IGRs are considered important enough to occupy a dedicated and lengthy section. Such treatments work by inhibiting the development of young fleas and are considered to carry a lower risk of resistance than broad-spectrum insecticides. – Nick Paul Taylor
The CVMP Ad Hoc Group on Veterinary Novel Therapies has released its work plan for 2015. Q&A documents covering cell-based products, monoclonal antibodies and cancer vaccines are all on the agenda. The need for such documents follows growing interest in developing stem cell treatments and other novel therapies for use in animals. CVMP Work Plan
EMA Deputy Executive Director Andreas Pott has written a letter of support for skeletal muscle injury biomarkers, in which he calls for further research into four plasma or serum proteins. The letter follows a request from the Predictive Safety Testing Consortium for scientific advice regarding novel biomarkers of drug-induced skeletal muscle injury and a subsequent EMA meeting. Letter
The United Kingdom’s Medicines and Healthcare products Regulatory Agency (MHRA) is looking for two people to join its advisory board on the registration of homeopathic products. MHRA is specifically looking for community pharmacists with an interest in homeopathy and people who want to become a lay member. The board holds approximately six meetings a year. MHRA Notice
EMA has elected the head of the Austrian Medicines and Medical Devices Agency, Dr. Christa Wirthumer-Hoche, as its vice chair. Wirthumer-Hoche, who replaces the retiring Dr Walter Schwerdtfeger, will serve a three-year term. The board meeting also discussed the need to improve the regulatory environment for advanced therapies. Press Release

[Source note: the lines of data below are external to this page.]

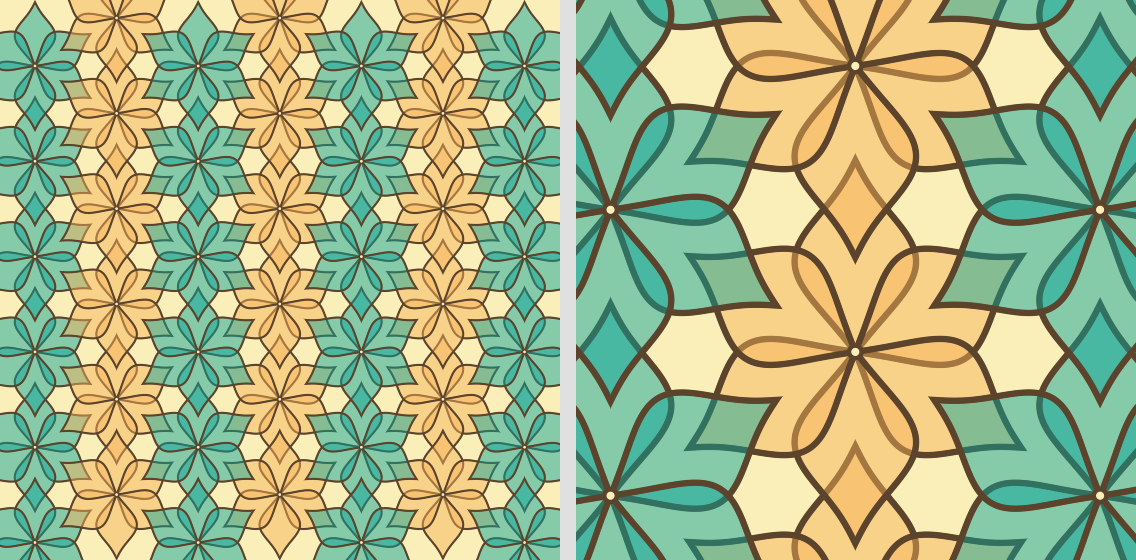
Left: the whole. Right: its middle third, enlarged.
Reproduce this pattern procedurally as a WebGL 1 fragment shader.

```glsl
precision highp float;
// Columns of six-petalled flowers, alternately teal and amber, on cream.
// Every petal is a translucent, outlined ogee leaf; painting them one after
// another deepens the overlaps and tints the outlines lying underneath.

uniform vec2 u_resolution;

#define COLUMN_STEP 0.1457
#define ROW_STEP 0.1702
#define FIRST_TEAL vec2(0.0625, 0.8822)
#define AMBER_RISE 0.0856
#define PETAL_LENGTH 0.1140
#define LINE_WIDTH 0.0038
#define PETAL_OPACITY 0.47
#define CREAM vec3(0.980, 0.937, 0.722)
#define TEAL_INK vec3(0.015, 0.640, 0.600)
#define AMBER_INK vec3(0.970, 0.695, 0.340)
#define BROWN vec3(0.355, 0.262, 0.172)

const float PI = 3.14159265;

// Approximate signed distance to a petal growing from the origin along +y,
// whose half width is a short sine series.
float petalDistance(vec2 p) {
  p /= PETAL_LENGTH;
  float t = clamp(p.y, -0.06, 1.06);
  vec3 harmonics = vec3(1.0, 2.0, 3.0) * PI;
  vec3 weights = vec3(0.288, 0.024, -0.027);
  float halfWidth = dot(weights, sin(harmonics * t));
  float slope = dot(weights * harmonics, cos(harmonics * t));
  float side = (abs(p.x) - halfWidth) / sqrt(1.0 + slope * slope);
  return PETAL_LENGTH * (side + abs(p.y - t));
}

float coverage(float d, float pixel) {
  return 1.0 - smoothstep(-0.6 * pixel, 0.6 * pixel, d);
}

// Paints one flower clockwise, petal over petal, starting with the upper one.
vec3 paintFlower(vec3 color, vec2 p, vec3 ink, float pixel) {
  for (int i = 0; i < 6; i++) {
    float angle = float(i) * PI / 3.0;
    float c = cos(angle);
    float s = sin(angle);
    float d = petalDistance(vec2(c * p.x - s * p.y, s * p.x + c * p.y));
    color = mix(color, ink, PETAL_OPACITY * coverage(d, pixel));
    color = mix(color, BROWN, coverage(abs(d) - 0.5 * LINE_WIDTH, pixel));
  }
  // Small pale eye with a dark rim
  float r = length(p);
  color = mix(color, BROWN, coverage(r - 0.0050, pixel));
  return mix(color, CREAM, coverage(r - 0.0024, pixel));
}

void main() {
  vec2 uv = gl_FragCoord.xy / u_resolution.y;
  float pixel = 1.0 / u_resolution.y;
  vec3 color = CREAM;

  // Stacking: leftmost teal column, amber columns, then the other teal ones
  for (int k = 0; k < 7; k++) {
    float layer = float(k);
    float column = k == 0 ? 0.0 : (k < 4 ? 2.0 * layer - 1.0 : 2.0 * layer - 6.0);
    float amber = mod(column, 2.0);
    vec3 ink = mix(TEAL_INK, AMBER_INK, amber);

    // Rows stack upwards, with the bottom row painted last
    for (int j = 0; j < 6; j++) {
      float row = j == 5 ? 5.0 : 4.0 - float(j);
      vec2 center = FIRST_TEAL
        + vec2(column * COLUMN_STEP, amber * AMBER_RISE - row * ROW_STEP);
      vec2 p = uv - center;
      if (length(p) < PETAL_LENGTH + 2.0 * LINE_WIDTH) {
        color = paintFlower(color, p, ink, pixel);
      }
    }
  }
  gl_FragColor = vec4(color, 1.0);
}
```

The United Kingdom’s National Institute for Health and Care Excellence (NICE) has posted three final guidance documents. The watchdog found Boehringer Ingelheim’s type II diabetes drug Jardiance and Norgine’s overt hepatic encephalopathy treatment Targaxan both met its cost-effectiveness criteria. However, Celgene’s multiple myeloma treatment Imnovid was rejected by NICE. PharmaTimes
The European Pharmacopoeia Commission has endorsed a strategy to implement the International Conference on Harmonisation (ICH) Q3D guideline on elemental impurities. Q3D was adopted by ICH in December 2014, and now awaits implementation by ICH members. The guideline is designed to set standards on the amount of metal impurities in medicines.
Fourteen European countriessigned the Council of Europe convention against Trafficking in Human Organs on 25 March 2015 in Santiago de Compostela, Spain. The treaty is the first to address organ trafficking on an international level and was signed by Albania, Austria, Belgium, the Czech Republic, Greece, Italy, Luxembourg, Norway, the Republic of Moldova, Poland, Portugal, Spain, Turkey and the UK. The Council of Europe welcomes any and all countries to join the treaty.
In light of World Tuberculosis Day, the European Centre for Disease Prevention and Control and the World Health Organization (WHO) issued a joint press release on tuberculosis. According to the release, about 1,000 people developed tuberculosis per day in Europe. The number of cases is in decline, with 6% fewer cases than in 2012.
Sweden’s National Veterinary Institute has confirmed that two swans found dead in Stockholm carried the H5N8 bird flu strain. The Swedish Board of Agriculture is not recommending any additional precautions, and the country’s Public Health Agency advised that this particular strain has not made the jump to humans.
Janssen Pharmaceuticals has launched an interactive web application called the EU Disease Lens, which provides information such as prevalence and the number of products in development for 15 diseases that impact European patients. The site allows for country by country breakdowns of prevalence data sourced from the World Health Organization. The EU Disease Lens is available free to the public.
Tags: EU Regulatory Roundup, Regulatory Roundup, European Regulatory Roundup